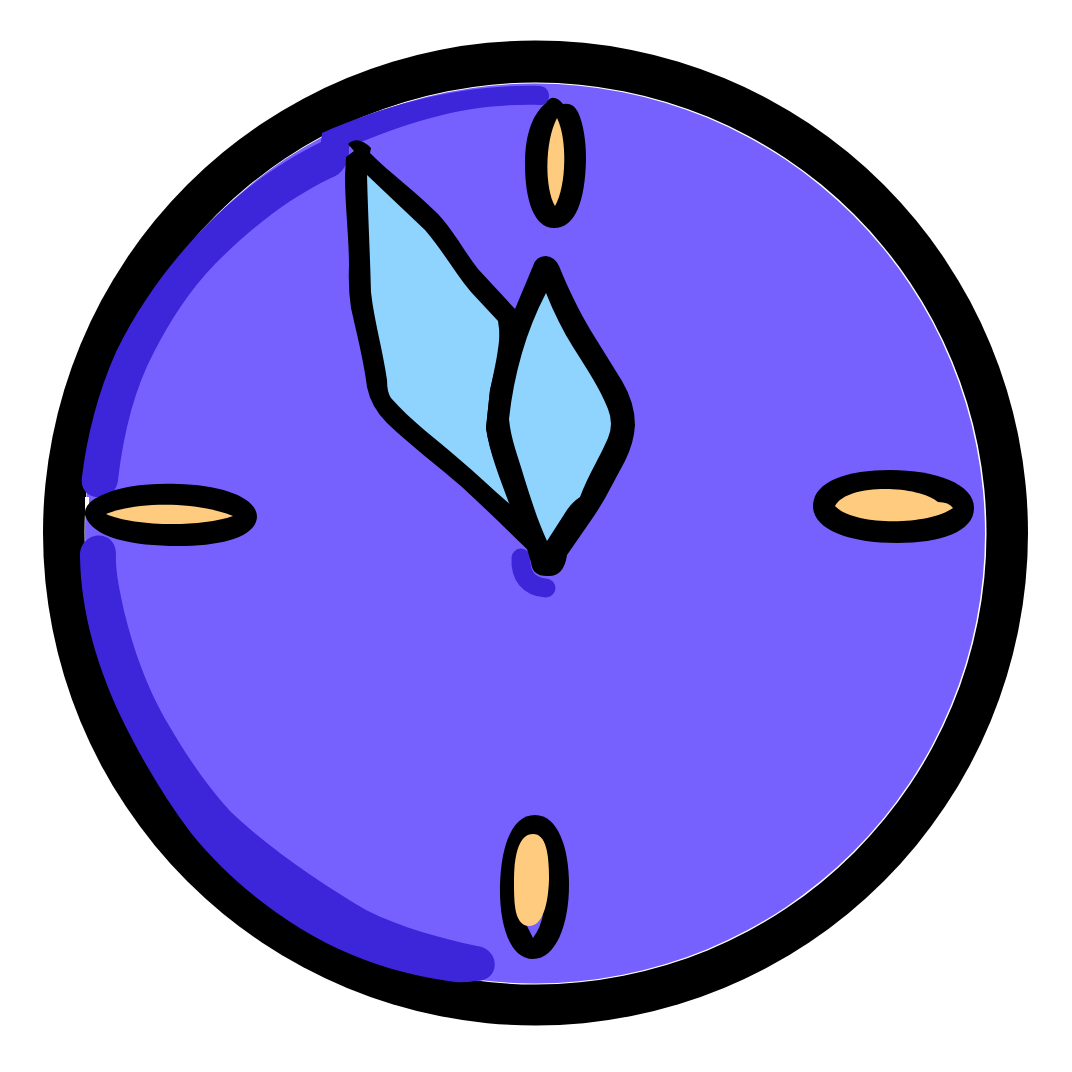
<!DOCTYPE html>
<html lang="en">
<head>
<meta charset="utf-8">
<title>Clock</title>
<style>
:root {
  --paper: #ffffff;
  --ink: #000000;
  --face: #7661ff;
  --shade: #3d25d9;
  --hand: #8fd3ff;
  --marker: #ffcb7f;
}
html, body { margin: 0; background: var(--paper); overflow: hidden; }
.clock { display: block; width: 1072px; height: 1072px; }
.ink { fill: var(--ink); }
.face { fill: var(--face); }
.face-edge { fill: var(--paper); }
.shade { fill: var(--shade); }
.shade-stroke { fill: none; stroke: var(--shade); stroke-width: 19; stroke-linecap: round; stroke-linejoin: round; }
.hand { fill: var(--hand); }
.marker { fill: var(--marker); }
</style>
</head>
<body>
<svg class="clock" viewBox="0 0 1072 1072" role="img" aria-label="Hand-drawn purple clock with two blue hands">
  <g id="dial">
    <circle class="ink" cx="535.5" cy="533" r="492.5"/>
    <circle class="face-edge" cx="535.5" cy="533.5" r="451"/>
    <circle class="face" cx="535" cy="533.5" r="450"/>
  </g>

  <g id="dial-shading">
    <path class="shade" d="M322 133C392 102 466 84 540 86C552 87 552 105 540 105C470 103 416 119 349 147C350 162 343 174 331 178C285 200 247 232 215 264C189 291 170 321 154 352C135 388 124 430 118 480C116 504 78 503 82 477C87 436 98 392 116 352C138 307 165 270 196 236C234 196 274 165 321 142Z"/>
    <path class="shade" d="M80 557C79 530 116 528 116 554C115 570 120 592 124 611C134 652 147 686 164 717C184 752 206 785 230 811C266 846 320 883 366 910C402 928 440 938 477 946C501 949 501 982 475 981Q465 983 455 982C420 977 385 969 350 954C291 929 233 885 191 833C163 796 140 756 121 717C98 668 81 614 80 557Z"/>
    <path class="shade-stroke" d="M521 558C520 576 529 587 546 588"/>
  </g>

  <g id="hour-markers">
    <g id="marker-twelve">
      <path class="ink" d="M546 103Q553 92 563 104Q573 102 578 112Q586 130 586 160C585 200 576 228 554 228C534 228 525 200 525 164C525 140 530 116 546 103Z"/>
      <path class="marker" d="M557 118C567 137 567 185 555 206C545 190 544 143 557 118Z"/>
    </g>
    <g id="marker-three">
      <path class="ink" d="M813 505C814 481 848 470 890 470C936 470 974 484 974 508C974 532 940 543 897 543C848 543 812 529 813 505Z"/>
      <path class="marker" d="M835 506C847 483 918 485 938 502Q949 502 953 508C928 526 853 526 835 506Z"/>
    </g>
    <g id="marker-six">
      <path class="ink" d="M500 885C501 846 512 815 535 815C558 815 569 848 569 885C569 924 556 959 533 959C510 959 499 925 500 885Z"/>
      <path class="face" d="M526 924L533 938Q541 927 543 914Z"/>
      <path class="marker" d="M514 880C514 852 520 834 533 834C546 834 549 853 549 880C548 906 542 927 528 926C514 924 514 903 514 880Z"/>
    </g>
    <g id="marker-nine">
      <path class="face-edge" d="M85 497H89V506L85 509Z"/>
      <path class="ink" d="M85 515Q84 503 100 496C120 486 148 483 178 484C221 485 257 497 257 517C256 537 221 546 178 546C133 546 92 538 85 515Z"/>
      <path class="marker" d="M106 514C138 501 199 502 233 516C199 528 132 526 106 514Z"/>
    </g>
  </g>

  <g id="minute-hand">
    <path class="ink" d="M348 144Q358 135 371 148L370 153C390 173 416 192 438 214C456 234 464 251 478 269L515 309L530 552C508 531 485 508 462 487C437 465 411 446 387 423Q371 407 367 387C364 362 357 335 351 308Q348 288 349 266C349 237 345 205 345 176L346 157L354 151Z"/>
    <path class="hand" d="M367 175L425 230C443 251 455 273 471 292L498 321Q501 338 498 358L490 390L486 428C490 456 502 478 512 506C493 490 477 474 459 459C435 438 411 421 391 398Q387 392 387 380C383 351 374 320 371 292C370 253 368 215 367 175Z"/>
  </g>

  <g id="hour-hand">
    <path class="ink" d="M515 309L533 266Q536 256 546 256Q555 257 559 266C568 288 579 311 591 331L622 381Q635 403 635 425Q634 443 625 461C614 481 605 500 594 516L567 555Q564 576 549 576Q532 577 531 562L527 549L513 514C502 483 490 456 486 428L490 390C495 367 499 350 500 328Z"/>
    <path class="hand" d="M546 293C554 313 563 331 573 347C586 368 600 388 608 409Q614 424 608 438C600 457 588 475 580 497Q571 503 565 513L547 541C537 519 531 499 524 477C518 456 511 440 509 419C514 374 526 331 546 293Z"/>
  </g>
</svg>
</body>
</html>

•••

### [Exercise directions]
Pull every line containing "circle" from the entries above and copy it.

### [Response area]
    <circle class="ink" cx="535.5" cy="533" r="492.5"/>
    <circle class="face-edge" cx="535.5" cy="533.5" r="451"/>
    <circle class="face" cx="535" cy="533.5" r="450"/>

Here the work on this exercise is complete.